### EXERCISE DESCRIPTION
What lines below include the string "body"? Pick them out and copy them.
───
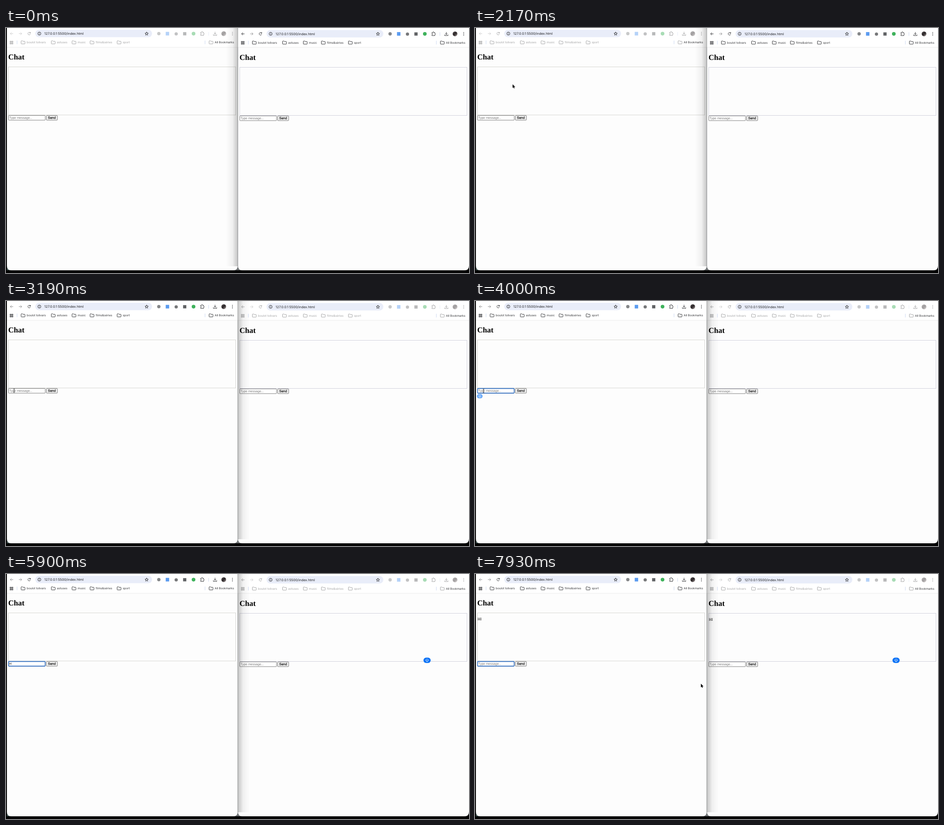
Recreate the animation shown at these times as an HTML page. Size 1027 by 545 pixels, loop 8 s.

```html
<!DOCTYPE html>
<html lang="en">
<head>
<meta charset="utf-8">
<title>Chat</title>
<style>
html, body { margin: 0; width: 100%; height: 100%; overflow: hidden; background: #000; }
svg { display: block; width: 100%; height: 100%; text-rendering: geometricPrecision; }
.ui { font-family: Inter, Roboto, sans-serif; font-size: 6.35px; fill: #303134; }
.url { font-size: 7.4px; fill: #202124; }
.serif { font-family: "Liberation Serif", serif; fill: #000; }
.form { font-family: "Liberation Sans", Arial, sans-serif; font-size: 7.05px; }
.line { fill: none; stroke: #303134; stroke-width: 1; }
.dim { opacity: .45; }

/* hard switches on the shared 8 s clock */
.cut { animation: 8s step-end infinite; }
.left .tone { animation-name: wake; }
.right .tone { animation-name: sleep; }
@keyframes wake { 0% { opacity: .45 } 39.875% { opacity: 1 } }
@keyframes sleep { 0% { opacity: 1 } 39.875% { opacity: .45 } }
.before { animation-name: before; }
.after { animation-name: after; }
@keyframes before { 0% { opacity: 1 } 39.875% { opacity: 0 } }
@keyframes after { 0% { opacity: 0 } 39.875% { opacity: 1 } }

.ring { animation-name: ring; }
@keyframes ring { 0% { opacity: 0 } 47.5% { opacity: 1 } }
.left .hint { animation: hint 8s step-end infinite; }
@keyframes hint { 0% { opacity: 1 } 73.75% { opacity: 0 } 84.75% { opacity: 1 } }
.one { animation-name: one; }
@keyframes one { 0% { opacity: 0 } 73.75% { opacity: 1 } 77.125% { opacity: 0 } }
.two { animation-name: two; }
@keyframes two { 0% { opacity: 0 } 77.125% { opacity: 1 } 84.75% { opacity: 0 } }
.left .msg { animation-name: sent; }
.right .msg { animation-name: got; }
@keyframes sent { 0% { opacity: 0 } 84.75% { opacity: 1 } }
@keyframes got { 0% { opacity: 0 } 85.625% { opacity: 1 } }

.capsA { animation: capsA 8s linear infinite; }
@keyframes capsA {
  0%, 48.5% { opacity: 0; transform: translate(9px, 210px) scale(.5); }
  50% { opacity: .6; transform: translate(10.5px, 211.7px) scale(.8); }
  52.5%, 62.74% { opacity: 1; transform: translate(11px, 212.5px) scale(1); }
  62.75%, 100% { opacity: 0; transform: translate(11px, 212.5px) scale(1); }
}
.capsB { animation-name: capsB; }
@keyframes capsB { 0% { opacity: 0 } 62.75% { opacity: 1 } }

.arrow { animation: move 8s linear infinite; }
@keyframes move {
  0%, 20.375% { transform: translate(185px, -14px); animation-timing-function: ease-out; }
  27.125% { transform: translate(83.5px, 125px); }
  29.625%, 30.5% { transform: translate(54px, 160px); }
  34.75%, 91.5% { transform: translate(19px, 200px); animation-timing-function: ease-out; }
  99.125%, 100% { transform: translate(501px, 244px); }
}
.arrowCut { animation-name: arrowCut; }
@keyframes arrowCut { 0% { opacity: 1 } 34% { opacity: 0 } 91.6% { opacity: 1 } }
.beam { animation-name: beam; }
@keyframes beam {
  0% { opacity: 0; transform: translate(18px, 199.5px); }
  34% { opacity: 1; transform: translate(18px, 199.5px); }
  47.5% { opacity: 1; transform: translate(19px, 200px); }
  73.75% { opacity: 0; transform: translate(19px, 200px); }
}
</style>
</head>
<body>
<svg id="stage" viewBox="0 0 1027 545" preserveAspectRatio="none"></svg>
<script>
const text = (x, y, s, cls = "") => `<text x="${x}" y="${y}" class="${cls}">${s}</text>`;
const path = (d, extra = "") => `<path class="line" d="${d}" ${extra}/>`;
const folder = x => path(`M${x + .5} 34.7v-5.4q0-.8.8-.8h2.4l1 1.1h3.6q.8 0 .8.8v4.3q0 .7-.8.7h-7q-.8 0-.8-.7z`);
const rule = (x, y, h, c) => `<rect x="${x}" y="${y}" width="1" height="${h}" fill="${c}"/>`;

const star = () => {
  let d = "";
  for (let i = 0; i < 10; i++) {
    const r = i % 2 ? 1.7 : 3.9, a = i * Math.PI / 5 - Math.PI / 2;
    d += (i ? "L" : "M") + (312 + r * Math.cos(a)).toFixed(2) + " " + (12.7 + r * Math.sin(a)).toFixed(2);
  }
  return path(d + "z", 'stroke-linejoin="round"');
};

const grid = () => [9, 13].map(x => [29.3, 33.3].map(y =>
  `<rect class="line" x="${x}" y="${y}" width="2.3" height="2.3"/>`).join("")).join("");

const bookmarks = [[33, "boulot tolivars"], [100, "astuses"], [146, "music"],
  [186, "films&amp;séries"], [246, "sport"]];

const toolbar = side => `
  <rect x="65" y="4" width="259" height="16.6" rx="8.3" fill="#e9edf9"/>
  <circle class="line" cx="74" cy="12.4" r="3.4"/>
  <path class="line" d="M74 11.9v2.3M74 10.2v.9"/>
  ${text(85, 15.1, "127.0.0.1:5500/index.html", "url")}${star()}
  <g class="tone cut">
    ${path("M16 12.5H9.7M12.6 9.4l-3.1 3.1l3.1 3.1", side === "left" ? 'opacity=".5"' : "")}
    ${path("M28.5 12.5h6.3M31.9 9.4l3.1 3.1l-3.1 3.1", 'opacity=".5"')}
    ${path("M54 10.9a2.9 2.9 0 1 0 .2 2.6M54.3 9v2.3h-2.4")}
    <circle cx="339" cy="12.5" r="3.7" fill="#858789"/>
    <rect x="354.3" y="8.6" width="7.6" height="8" fill="#5b9bf0"/>
    <circle cx="377.5" cy="13" r="3.6" fill="#77787a"/>
    <rect x="392.8" y="9.2" width="7.2" height="7.2" fill="#626466"/>
    <circle cx="416" cy="12.6" r="4.1" fill="#3fb25c"/>
    ${path("M431.8 9.7h2q-.3-1.6 1.2-1.6t1.2 1.6h2.1v2.1q1.3 0 1.3 1.2t-1.3 1.2v2.2h-6.5v-2.2q1.4 0 1.4-1.2t-1.4-1.2z")}
    ${rule(449, 9, 8, "#cdd9f0")}
    ${path("M463.7 8.5v5.4M461.3 11.7l2.4 2.4l2.4-2.4M459.9 14.3v2h7.6v-2", 'stroke-width="1.1"')}
    <circle cx="483" cy="12.6" r="5.3" fill="url(#photo)"/>
    <g fill="#303134">${[9.6, 12.6, 15.6].map(y => `<circle cx="502.3" cy="${y}" r=".85"/>`).join("")}</g>
    ${grid()}
    ${bookmarks.map(([x, s]) => folder(x) + text(x + 13, 34.2, s)).join("")}
    ${folder(450)}
  </g>
  ${rule(24, 28, 8, "#cdd9f0")}${rule(441, 28, 8, "#cdd9f0")}
  ${text(463, 34.2, "All Bookmarks")}`;

const page = side => `
  ${text(5, 70, "Chat", "serif\" font-size=\"17\" font-weight=\"700")}
  <rect x="5.5" y="86.5" width="504" height="107" fill="none" stroke="${side === "left" ? "#d6d6d2" : "#d0d0dc"}"/>
  <g class="msg cut">${text(5.7, 102.7, "HI", "serif\" font-size=\"8.5")}</g>
  <rect x="5.5" y="194.5" width="81.5" height="10.5" rx=".8" fill="#fff" stroke="#7a7a7a"/>
  <g class="form">
    <g class="hint" fill="#757575">${text(7, 202.2, "Type message...")}</g>
    ${side === "left" ? `<g class="one cut">${text(7, 202.2, "H")}</g><g class="two cut">${text(7, 202.2, "HI")}</g>
    <rect class="ring cut" x="5.6" y="194.6" width="81.2" height="10.3" rx="1.2" fill="none" stroke="#2f6fc4" stroke-width="1.6"/>` : ""}
    <rect x="89.5" y="194.5" width="24.5" height="10.5" rx="1" fill="#efefef" stroke="#7a7a7a"/>
    <g font-size="7.4" stroke="#000" stroke-width=".15">${text(93, 202.3, "Send")}</g>
  </g>`;

const view = (side, dx, dy) => `
  <g class="${side}">
    <g class="ui" transform="translate(${dx} ${dy / 2})">${toolbar(side)}</g>
    <g transform="translate(${dx} ${dy})">${page(side)}</g>
  </g>`;

const frame = (x, w) => `
  <path d="M${x} 0h${w}v529q0 10-10 10h${20 - w}q-10 0-10-10z" fill="#fdfdfd"/>
  <rect x="${x}" width="${w}" height="42.5" fill="#fff"/>
  <rect x="${x}" y="42.5" width="${w}" height="1" fill="#ececec"/>`;

const caps = `
  <rect x="-8" y="-6" width="16" height="12" rx="6" fill="#0b73f6"/>
  <path d="M0-3.5L3.4 0H1.5V3H-1.5V0H-3.4z" fill="none" stroke="#fff" stroke-width=".8" stroke-linejoin="round"/>`;

document.getElementById("stage").innerHTML = `
  <defs>
    <linearGradient id="shadeL"><stop offset="0" stop-opacity="0"/><stop offset=".55" stop-opacity=".05"/><stop offset="1" stop-opacity=".22"/></linearGradient>
    <linearGradient id="shadeR"><stop offset="0" stop-opacity=".22"/><stop offset=".45" stop-opacity=".05"/><stop offset="1" stop-opacity="0"/></linearGradient>
    <linearGradient id="photo" x2="1" y2="1"><stop offset="0" stop-color="#5a5254"/><stop offset=".5" stop-color="#2c2729"/><stop offset="1" stop-color="#b5a9a8"/></linearGradient>
  </defs>
  <rect width="1027" height="545"/>
  <rect x="500" width="28" height="539" fill="#6d7072"/>
  <rect x="2" y="529" width="10" height="10" fill="#3c4f4d"/>
  ${frame(2, 512)}${frame(514.5, 512.5)}
  ${view("left", 0, 0)}${view("right", 513, 1)}
  <rect class="before cut" x="488" width="26" height="530" fill="url(#shadeL)"/>
  <rect class="after cut" x="514.5" width="26" height="530" fill="url(#shadeR)"/>
  <rect x="513.5" width="1" height="530" fill="#8d8f91" opacity=".7"/>
  <g class="capsA">${caps}</g>
  <g class="capsB cut"><g transform="translate(934 192)">${caps}</g></g>
  <g class="beam cut">
    <path d="M-1.5-4.2Q0-4.2 0-3V3Q0 4.2-1.5 4.2M1.5-4.2Q0-4.2 0-3M0 3Q0 4.2 1.5 4.2" fill="none" stroke="#222" stroke-width=".9"/>
  </g>
  <g class="arrowCut cut"><g class="arrow">
    <path d="M0 0V8.2L1.9 6.5L3.1 9.3L4.5 8.7L3.3 6H5.8z" fill="#000" stroke="#fff" stroke-width=".7" paint-order="stroke"/>
  </g></g>`;
</script>
</body>
</html>
```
───
### EXERCISE RESULT
html, body { margin: 0; width: 100%; height: 100%; overflow: hidden; background: #000; }
<body>
</body>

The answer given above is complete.